Real Estate’s music has a methodical beauty. The guitar riffs are neatly plucked. The drumming is orderly, and the mixes are as clean as a show house interior. These are traits not generally associated with great indie rock music. In lesser hands, the band’s tranquil manifesto would fall into motionless, “sounds pretty good” territory — vague background music that doesn’t press down with any kind of impression. But Real Estate’s gentle touch is hard to turn away from. They embrace their soothing orchestration like a parent holds their newborn. This isn’t just music made at the band’s own pace. It brings listeners down to their speed.
In Mind is a thorough portrait of Real Estate’s comforting scripture. The touching points are pretty much the same as before — the psych-tinged ‘60s rock of The Beatles and The Byrds through to the Pink Floydian prog touches and the misty guitar lines of ‘80s groups like Galaxie 500 and Echo & the Bunnymen — but the six-piece bring their own hazy lucidity. There’s the odd bit of reverb, but the band don’t douse their arrangements in it. Instead, it’s the clear symphonies, lustrous melodies, and singer Martin Courtney’s sweet vocals that take you into a kind of hallucination. In Mind invites you deep into the narrator’s subconscious. Grasping with these songs is like trying to reconstruct a dream you had the night before.
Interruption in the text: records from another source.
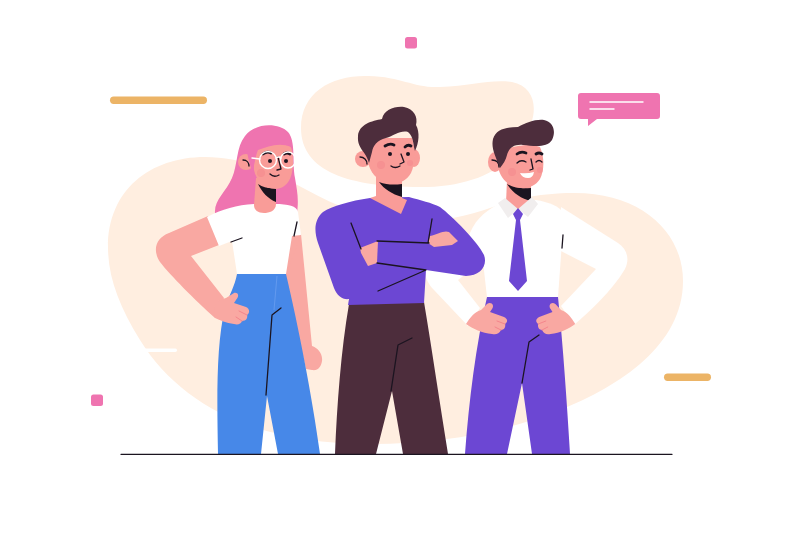
<!DOCTYPE html>
<html lang="en">
<head>
<meta charset="utf-8">
<title>Confident team</title>
<style>
:root{--paper:#fff;--cream:#ffeee0;--skin:#f9a8a2;--face:#f99c98;--blush:#f4858c;--pink:#ef74b0;--violet:#6c47d3;--blue:#4788e8;--brown:#4d2d3c;--gold:#ecb466;--ink:#1b1420;--collar:#f1eeee}
html,body{margin:0;background:var(--paper);overflow:hidden}
svg{display:block;width:800px;height:533px}
.paper{fill:var(--paper)}.cream{fill:var(--cream)}.skin{fill:var(--skin)}.face{fill:var(--face)}.blush{fill:var(--blush)}
.pink{fill:var(--pink)}.violet{fill:var(--violet)}.blue{fill:var(--blue)}.brown{fill:var(--brown)}.gold{fill:var(--gold)}.ink{fill:var(--ink)}.collar{fill:var(--collar)}
.line{fill:none;stroke:var(--ink);stroke-width:1.3;stroke-linecap:round;stroke-linejoin:round}
.brow{fill:none;stroke:var(--ink);stroke-width:2.8;stroke-linecap:round}
.white-line{fill:none;stroke:var(--paper);stroke-width:1.4;stroke-linecap:round}
.finger{fill:none;stroke:var(--blush);stroke-width:1;stroke-linecap:round}
</style>
</head>
<body>
<svg viewBox="0 0 800 533" role="img" aria-label="Three confident colleagues standing side by side">
<g id="backdrop">
<path class="cream" d="M108 247C108 190 150 157 205 157C262 157 296 188 340 206C400 230 450 222 490 208C520 197 545 193 575 193C641 193 683 232 683 281C683 345 620 386 560 410C500 434 440 443 372 444C262 445 182 408 140 340C119 306 108 277 108 247Z"/>
<path class="cream" d="M301 128C301 92 332 75 368 76C404 77 412 88 440 87C472 86 490 79 512 82C532 86 538 104 531 124C518 164 480 187 420 187C350 187 301 172 301 128Z"/>
<rect class="paper" x="130" y="348.500" width="47" height="3.500" rx="1.700"/>
</g>

<g id="accents">
<rect class="gold" x="110" y="96.500" width="97" height="7.500" rx="3.700"/>
<rect class="gold" x="664" y="373.500" width="47" height="7.500" rx="3.700"/>
<rect class="pink" x="405" y="37" width="12" height="11.500" rx="2.500"/>
<rect class="pink" x="91" y="394.500" width="12" height="11.500" rx="2.500"/>
<path class="pink" d="M581 93H657Q660 93 660 96V116Q660 119 657 119H597L588 126V119H581Q578 119 578 116V96Q578 93 581 93Z"/>
<path class="white-line" d="M590 102H643M590 109H614"/>
</g>

<g id="woman">
<path class="pink" d="M215 213C214 200 226 192 232 178C238 164 236 147 245 136C256 122 279 123 288 132C296 141 292 162 295 178C297 190 299 199 297 213Z"/>
<path class="skin" d="M291 232L301 234L312 346C318 348 323 354 322 361C321 367 318 371 312 370L306 369L284 275Z"/>
<path class="blue" d="M237 274H286C298 325 312 395 320 454H278L267 396L261 454H218C217 400 216 345 225 308C229 295 235 286 237 274Z"/>
<path class="line" d="M266 395L272 315L281 308"/>
<path d="M277 276L274 310" fill="none" stroke="#6a9ff0" stroke-width=".8"/>
<path class="skin" d="M208 216L219 245L191 256L224 298L215 318C195 300 170 275 160 262C152 250 156 238 169 233Z"/>
<path class="skin" d="M215 318C212 305 216 300 226 298L234 293C238 292 240 296 236 300L234 303L246 307C250 309 250 313 247 315C248 318 246 321 242 321C241 324 238 325 234 324C226 323 220 320 215 318Z"/>
<path class="finger" d="M239 311L247 315M236 317L242 321"/>
<path class="skin" d="M286 274L292 225L300 238Z"/>
<path class="paper" d="M207 217C222 209 237 205 254 204H275C288 204 297 206 298 212L301 235L292 236L286 274H237L232 241L219 246Z"/>
<path class="line" d="M231 242L242 238M297 222L294 236"/>
<path class="face" d="M256 178H276V204C276 211 269 213 264 213C258 213 254 210 254 205Z"/>
<path class="ink" d="M258 184C264 188 270 189 276 188V202C268 199 262 192 258 184Z"/>
<path class="face" d="M254 146C266 146 276 142 284 142C292 143 293 152 293 162C293 180 286 188 276 189C264 189 256 180 254 170Z"/>
<circle class="face" cx="246" cy="162" r="8"/>
<path class="line" d="M243 160C247 160 249 163 249 166"/>
<path class="pink" d="M252 171C248 158 246 150 247 142C253 126 275 123 286 132C292 137 292 142 291 147C280 142 268 146 258 150C255 157 255 165 252 171Z"/>
<circle class="blush" cx="261" cy="173" r="4" opacity=".5"/>
<path class="brow" d="M263 154Q267 151 271 153M284 154Q287 152 290 154"/>
<circle class="ink" cx="270" cy="161" r="2"/><circle class="ink" cx="286" cy="161" r="2"/>
<path class="line" d="M278 157L281 169L277 170M270 174Q274 178 279 175"/>
<circle class="white-line" cx="268" cy="160" r="8.500"/>
<ellipse class="white-line" cx="288" cy="160" rx="7.500" ry="8"/>
<path class="white-line" d="M276 158Q279 156 281 158M260 159L252 158"/>
</g>

<g id="man-in-shirt">
<path class="paper" d="M499 205C482 212 474 222 468 238L425 268C424 276 428 284 434 290L468 326L480 308L458 280L492 254Z"/>
<path class="paper" d="M561 207L618 243C627 249 630 259 625 269C612 291 590 311 574 325L561 306L596 269L559 250Z"/>
<path class="violet" d="M487 297H558C563 345 567 405 570 454H532L522 383L507 454H465C469 400 476 345 487 297Z"/>
<path class="line" d="M522 383L529 342L539 335"/>
<path class="paper" d="M499 204L536 200C548 202 560 206 564 214L558 297H487L480 235C480 220 485 210 499 204Z"/>
<path class="line" d="M563 235L562 248"/>
<path class="face" d="M507 180H531V202L518 210L506 203Z"/>
<path class="ink" d="M507 184C514 188 522 189 531 188V201C521 199 512 192 507 184Z"/>
<path class="collar" d="M505 198L518 209L508 218L498 203ZM532 197L518 209L528 217L538 204Z"/>
<path class="violet" d="M518 208L523 214L520 220L527 281L518 291L509 281L516 220L513 214Z"/>
<g id="waist-hand">
<path class="skin" d="M466 324C470 318 474 312 481 310L487 304C491 301 495 305 492 309L490 312L504 317C508 319 508 322 505 324C506 327 504 330 501 330C499 334 496 335 492 334C482 333 473 329 466 324Z"/>
<path class="finger" d="M497 321L505 324M495 327L501 330"/>
</g>
<use href="#waist-hand" transform="matrix(-.95 0 0 1 1018 0)"/>
<ellipse class="face" cx="495" cy="162" rx="7" ry="10"/>
<path class="face" d="M501 152C512 145 532 143 540 147C545 158 544 171 540 179C535 187 525 190 516 187C505 184 500 176 498 167Z"/>
<path class="line" d="M492 160C497 160 499 163 499 167"/>
<path class="brown" d="M500 168C495 155 491 148 493 139C496 129 506 127 518 127C526 123 535 119 544 120C554 122 556 132 552 140C547 148 534 146 523 145C514 144 509 148 507 155C506 160 503 164 500 168Z"/>
<path class="brow" d="M517 154Q521 151 526 153M536 154Q539 152 542 154"/>
<path class="line" d="M517 163Q521 159 526 162M536 162Q539 159 542 162M531 159L533 169L530 170"/>
<path class="paper" d="M520 173Q527 174 534 172Q533 178 528 178Q522 178 520 173Z"/>
<circle class="blush" cx="512" cy="172" r="4" opacity=".5"/><circle class="blush" cx="540" cy="170" r="3" opacity=".5"/>
</g>

<g id="man-with-crossed-arms">
<path class="brown" d="M349 304L424 302C432 350 440 405 448 454H403L392 391L376 454H335C337 405 341 350 349 304Z"/>
<path class="line" d="M391 391L398 345L412 338"/>
<path class="violet" d="M370 198C350 201 332 206 323 212C314 220 314 231 318 243L334 288C337 296 343 300 349 299L348 305L424 303L426 270L466 276C480 276 488 266 484 255C478 242 452 216 440 207C432 203 420 200 409 197Z"/>
<path class="face" d="M376 176H402V198L407 200L401 214L370 198L376 196Z"/>
<path class="ink" d="M379 182C387 185 394 185 402 184V197C392 194 384 189 379 182Z"/>
<path class="skin" d="M360 248L378 241L377 263L368 266L361 253Z"/>
<path class="skin" d="M428 243L430 236C438 234 444 230 449 232L458 241L452 245L434 247Z"/>
<path class="line" d="M351 223L361 249M377 241L429 243M377 263L426 270L378 291M432 219L428 243"/>
<circle class="face" cx="363" cy="159" r="8"/>
<ellipse class="face" cx="414" cy="158" rx="6" ry="9"/>
<path class="face" d="M369 148L380 138H412C416 150 415 164 411 173C406 182 396 185 388 183C376 180 370 172 368 162Z"/>
<path class="line" d="M360 157C364 157 367 160 367 164"/>
<path class="brown" d="M369 163C366 151 357 149 358 136C359 124 372 121 382 119C384 110 394 106 404 107C414 109 418 117 416 125C420 132 419 143 415 151C413 145 414 137 408 132C400 130 394 136 386 138C377 140 373 146 372 152Z"/>
<path class="brow" d="M385 146Q390 143 394 145M405 147Q408 144 411 146"/>
<circle class="ink" cx="390" cy="154" r="2"/><circle class="ink" cx="408" cy="154" r="2"/>
<path class="line" d="M401 154L404 162L400 164M391 166Q395 169 400 166"/>
<circle class="blush" cx="381" cy="165" r="4" opacity=".5"/><circle class="blush" cx="410" cy="163" r="3" opacity=".5"/>
</g>

<line id="ground" x1="121" y1="454.300" x2="672" y2="454.300" class="line"/>
</svg>
</body>
</html>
Reality feels slippery, and time doesn’t seem to flow in an uninterrupted straight line. On opener “Darling”, Courtney waits at home for the return of his lover. Great importance is placed on the smallest detail (“The black and yellow finches/ That nest in our new ferns”) as night becomes day, and day becomes night. How much time has passed? Impossible to say. The heartbroken storyteller could be any age, or he could be trapped in the infinitive loop of dream world. Yet “Darling”, a single, is actually one of the propulsive pop numbers in the set. The guitar riffs flicker and spark, and the hook sticks. Everything Real Estate touches turns to bliss.
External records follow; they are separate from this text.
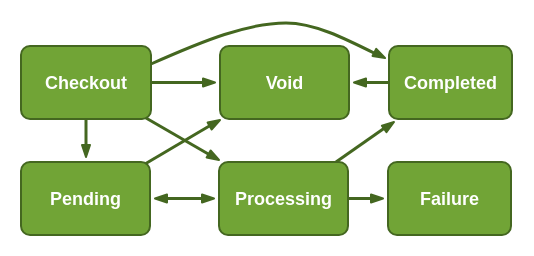
<!DOCTYPE html>
<html lang="en">
<head>
<meta charset="utf-8">
<title>Payment states</title>
<style>
:root {
  --node-fill: #71a436;
  --line: #446720;
  --label: #fff;
  --page: #fff;
}
* { box-sizing: border-box; }
html, body { margin: 0; }
body { width: 534px; height: 256px; overflow: hidden; background: var(--page); }
.diagram { position: relative; width: 534px; height: 256px; overflow: hidden; }
.connectors { position: absolute; left: 0; top: 0; }
.edges { fill: none; stroke: var(--line); stroke-width: 3; }
.heads { fill: var(--line); stroke: var(--line); stroke-width: 2; stroke-linejoin: round; }
.state {
  position: absolute;
  display: flex;
  align-items: center;
  justify-content: center;
  width: 131px;
  height: 75px;
  border: 2px solid var(--line);
  border-radius: 10px;
  background: var(--node-fill);
  color: var(--label);
  font: bold 18px/1 "Liberation Sans", Arial, sans-serif;
}
.checkout { left: 20px; top: 45px; width: 132px; }
.void { left: 219px; top: 45px; }
.completed { left: 388px; top: 45px; width: 125px; }
.pending { left: 20px; top: 161px; }
.processing { left: 218px; top: 161px; }
.failure { left: 387px; top: 161px; width: 125px; }
</style>
</head>
<body>
<main class="diagram">
  <svg class="connectors" width="534" height="256" viewBox="0 0 534 256" aria-hidden="true">
    <defs>
      <polygon id="arrowhead" points="0,0 -12,-4 -12,4"/>
    </defs>
    <g class="edges">
      <path d="M151 64C205 40 248 23 286 23C314 23 344 38 376 54"/>
      <path d="M151 82.5H206"/>
      <path d="M389 82.5H364"/>
      <path d="M86 119V148"/>
      <path d="M146 118L210 155"/>
      <path d="M145 164L211 125"/>
      <path d="M164 198.5H206"/>
      <path d="M336 162L386 127"/>
      <path d="M347 198.5H374"/>
    </g>
    <g class="heads">
      <use href="#arrowhead" transform="translate(385 58) rotate(28)"/>
      <use href="#arrowhead" transform="translate(215 82.5)"/>
      <use href="#arrowhead" transform="translate(354 82.5) rotate(180)"/>
      <use href="#arrowhead" transform="translate(86 157) rotate(90)"/>
      <use href="#arrowhead" transform="translate(219 160) rotate(30)"/>
      <use href="#arrowhead" transform="translate(220 120) rotate(-30)"/>
      <use href="#arrowhead" transform="translate(155 198.5) rotate(180)"/>
      <use href="#arrowhead" transform="translate(214 198.5)"/>
      <use href="#arrowhead" transform="translate(394 122) rotate(-35)"/>
      <use href="#arrowhead" transform="translate(383 198.5)"/>
    </g>
  </svg>
  <div class="state checkout">Checkout</div>
  <div class="state void">Void</div>
  <div class="state completed">Completed</div>
  <div class="state pending">Pending</div>
  <div class="state processing">Processing</div>
  <div class="state failure">Failure</div>
</main>
</body>
</html>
Other tracks find the band sinking into a drowsier state. They frequently work sleep and dreams into their songs, doubling down on their foggy ethos. On “Serve the Song”, Courtney sings: “I woke up Sunday morning back where I belong,” voicing the escape of unconsciousness that’s frequently hinted at. On ballad “After the Moon”, listeners are encouraged to “just the let movie play out in your head.” The group rarely write hard angles into their songs. Their lyricism leans on expressive language and mild surrealism.
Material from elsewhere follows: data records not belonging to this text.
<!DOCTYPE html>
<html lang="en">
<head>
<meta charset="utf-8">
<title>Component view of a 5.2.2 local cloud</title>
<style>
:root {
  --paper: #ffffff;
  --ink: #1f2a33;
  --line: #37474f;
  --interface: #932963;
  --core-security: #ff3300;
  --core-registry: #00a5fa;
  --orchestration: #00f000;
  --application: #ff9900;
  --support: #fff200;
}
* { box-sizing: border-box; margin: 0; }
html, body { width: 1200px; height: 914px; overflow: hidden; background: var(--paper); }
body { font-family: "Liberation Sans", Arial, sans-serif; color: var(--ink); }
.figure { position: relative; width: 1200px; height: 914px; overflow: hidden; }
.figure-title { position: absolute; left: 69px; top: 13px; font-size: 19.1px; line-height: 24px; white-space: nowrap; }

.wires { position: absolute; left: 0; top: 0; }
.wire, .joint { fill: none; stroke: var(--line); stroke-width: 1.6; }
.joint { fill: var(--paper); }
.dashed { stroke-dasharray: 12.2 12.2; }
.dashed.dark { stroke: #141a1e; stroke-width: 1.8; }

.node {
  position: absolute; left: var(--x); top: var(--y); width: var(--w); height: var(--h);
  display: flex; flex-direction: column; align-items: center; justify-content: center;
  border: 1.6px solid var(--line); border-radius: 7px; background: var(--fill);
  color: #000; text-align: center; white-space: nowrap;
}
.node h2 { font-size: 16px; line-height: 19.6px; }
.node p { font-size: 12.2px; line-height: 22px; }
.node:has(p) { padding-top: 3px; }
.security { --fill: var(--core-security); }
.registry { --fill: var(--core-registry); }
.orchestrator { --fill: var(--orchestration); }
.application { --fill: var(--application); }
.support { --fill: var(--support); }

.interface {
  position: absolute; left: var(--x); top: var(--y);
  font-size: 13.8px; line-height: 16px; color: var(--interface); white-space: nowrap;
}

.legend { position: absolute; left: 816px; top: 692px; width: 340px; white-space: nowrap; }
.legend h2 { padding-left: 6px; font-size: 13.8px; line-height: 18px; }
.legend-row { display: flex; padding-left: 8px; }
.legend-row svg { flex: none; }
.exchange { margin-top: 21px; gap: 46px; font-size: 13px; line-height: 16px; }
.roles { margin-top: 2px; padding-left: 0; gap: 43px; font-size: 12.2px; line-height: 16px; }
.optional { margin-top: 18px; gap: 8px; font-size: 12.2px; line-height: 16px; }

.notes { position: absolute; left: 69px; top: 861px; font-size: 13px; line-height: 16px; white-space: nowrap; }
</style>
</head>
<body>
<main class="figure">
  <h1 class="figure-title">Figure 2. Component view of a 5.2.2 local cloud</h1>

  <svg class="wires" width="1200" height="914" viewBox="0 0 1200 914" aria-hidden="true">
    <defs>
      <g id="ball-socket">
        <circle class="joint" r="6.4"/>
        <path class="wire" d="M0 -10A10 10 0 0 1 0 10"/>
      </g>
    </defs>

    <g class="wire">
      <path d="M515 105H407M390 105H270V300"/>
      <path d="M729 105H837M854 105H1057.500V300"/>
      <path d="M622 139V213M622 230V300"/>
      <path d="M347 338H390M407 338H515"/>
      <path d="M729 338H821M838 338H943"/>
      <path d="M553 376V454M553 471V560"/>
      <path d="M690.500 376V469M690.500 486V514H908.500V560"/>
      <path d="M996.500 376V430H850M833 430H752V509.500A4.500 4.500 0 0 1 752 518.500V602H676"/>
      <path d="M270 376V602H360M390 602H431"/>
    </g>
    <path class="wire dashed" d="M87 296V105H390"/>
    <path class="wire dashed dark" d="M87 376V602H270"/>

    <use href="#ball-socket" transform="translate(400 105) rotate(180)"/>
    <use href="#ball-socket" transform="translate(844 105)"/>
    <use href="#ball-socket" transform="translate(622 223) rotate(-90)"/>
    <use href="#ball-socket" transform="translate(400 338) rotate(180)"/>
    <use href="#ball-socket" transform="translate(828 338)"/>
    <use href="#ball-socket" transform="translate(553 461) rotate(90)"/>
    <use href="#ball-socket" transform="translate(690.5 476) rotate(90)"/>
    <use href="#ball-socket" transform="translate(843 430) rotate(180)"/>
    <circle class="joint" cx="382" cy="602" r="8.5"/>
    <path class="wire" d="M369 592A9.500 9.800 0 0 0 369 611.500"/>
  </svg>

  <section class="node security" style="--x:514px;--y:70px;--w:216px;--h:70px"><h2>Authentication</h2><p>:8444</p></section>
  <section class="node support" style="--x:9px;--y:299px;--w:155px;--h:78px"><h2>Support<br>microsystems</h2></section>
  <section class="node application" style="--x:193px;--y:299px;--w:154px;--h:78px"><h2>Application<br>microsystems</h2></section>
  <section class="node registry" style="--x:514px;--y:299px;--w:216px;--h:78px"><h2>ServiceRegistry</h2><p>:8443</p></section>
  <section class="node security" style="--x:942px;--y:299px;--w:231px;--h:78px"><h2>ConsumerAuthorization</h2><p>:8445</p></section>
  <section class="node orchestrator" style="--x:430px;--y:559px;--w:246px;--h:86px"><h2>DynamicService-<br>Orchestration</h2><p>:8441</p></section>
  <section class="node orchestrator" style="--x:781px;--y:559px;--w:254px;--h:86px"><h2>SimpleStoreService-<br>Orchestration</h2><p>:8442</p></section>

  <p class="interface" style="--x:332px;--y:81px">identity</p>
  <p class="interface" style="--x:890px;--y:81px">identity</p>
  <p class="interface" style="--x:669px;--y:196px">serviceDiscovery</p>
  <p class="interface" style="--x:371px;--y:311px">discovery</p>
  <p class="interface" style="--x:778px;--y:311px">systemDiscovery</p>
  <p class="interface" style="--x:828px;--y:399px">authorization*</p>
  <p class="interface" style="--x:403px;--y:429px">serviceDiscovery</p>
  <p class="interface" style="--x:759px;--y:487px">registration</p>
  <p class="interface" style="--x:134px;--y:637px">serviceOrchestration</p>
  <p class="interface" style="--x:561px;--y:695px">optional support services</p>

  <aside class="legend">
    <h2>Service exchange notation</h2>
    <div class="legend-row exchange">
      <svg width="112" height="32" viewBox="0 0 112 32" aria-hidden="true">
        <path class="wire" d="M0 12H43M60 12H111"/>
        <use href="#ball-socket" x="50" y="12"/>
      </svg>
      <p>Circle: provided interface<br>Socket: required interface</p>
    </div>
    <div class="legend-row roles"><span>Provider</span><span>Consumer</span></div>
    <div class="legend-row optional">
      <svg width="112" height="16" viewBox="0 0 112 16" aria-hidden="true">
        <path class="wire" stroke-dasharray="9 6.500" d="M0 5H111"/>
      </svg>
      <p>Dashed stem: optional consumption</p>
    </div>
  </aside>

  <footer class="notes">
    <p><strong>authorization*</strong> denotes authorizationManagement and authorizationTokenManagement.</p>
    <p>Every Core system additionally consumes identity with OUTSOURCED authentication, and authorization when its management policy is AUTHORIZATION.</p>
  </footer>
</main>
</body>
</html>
Elsewhere, “Same Sun” rides the kind of jangly riff that might have underpinned an early Smiths single. It’s “Two Arrows”, though, that encapsulates Real Estate’s flair for the serene. The first half of the near-seven-minute jam is lazily strummed aural candy. The second half sees a slippery guitar line on repeat, a more fuzzy lead laid on top, and Jackson Pollis’ Nick Mason-style drum rolls. Just a handful of elements, but there’s soul between the sounds — as much musicality in the spaces as the noise. In Mind may lack friction (there’s no Zepplyn-esque banger to keep your guard up), but it’s no worse for it. This is a band cruising in their own lane, the road smooth as Teflon.
Essential Tracks: “Darling” and “Two Arrows”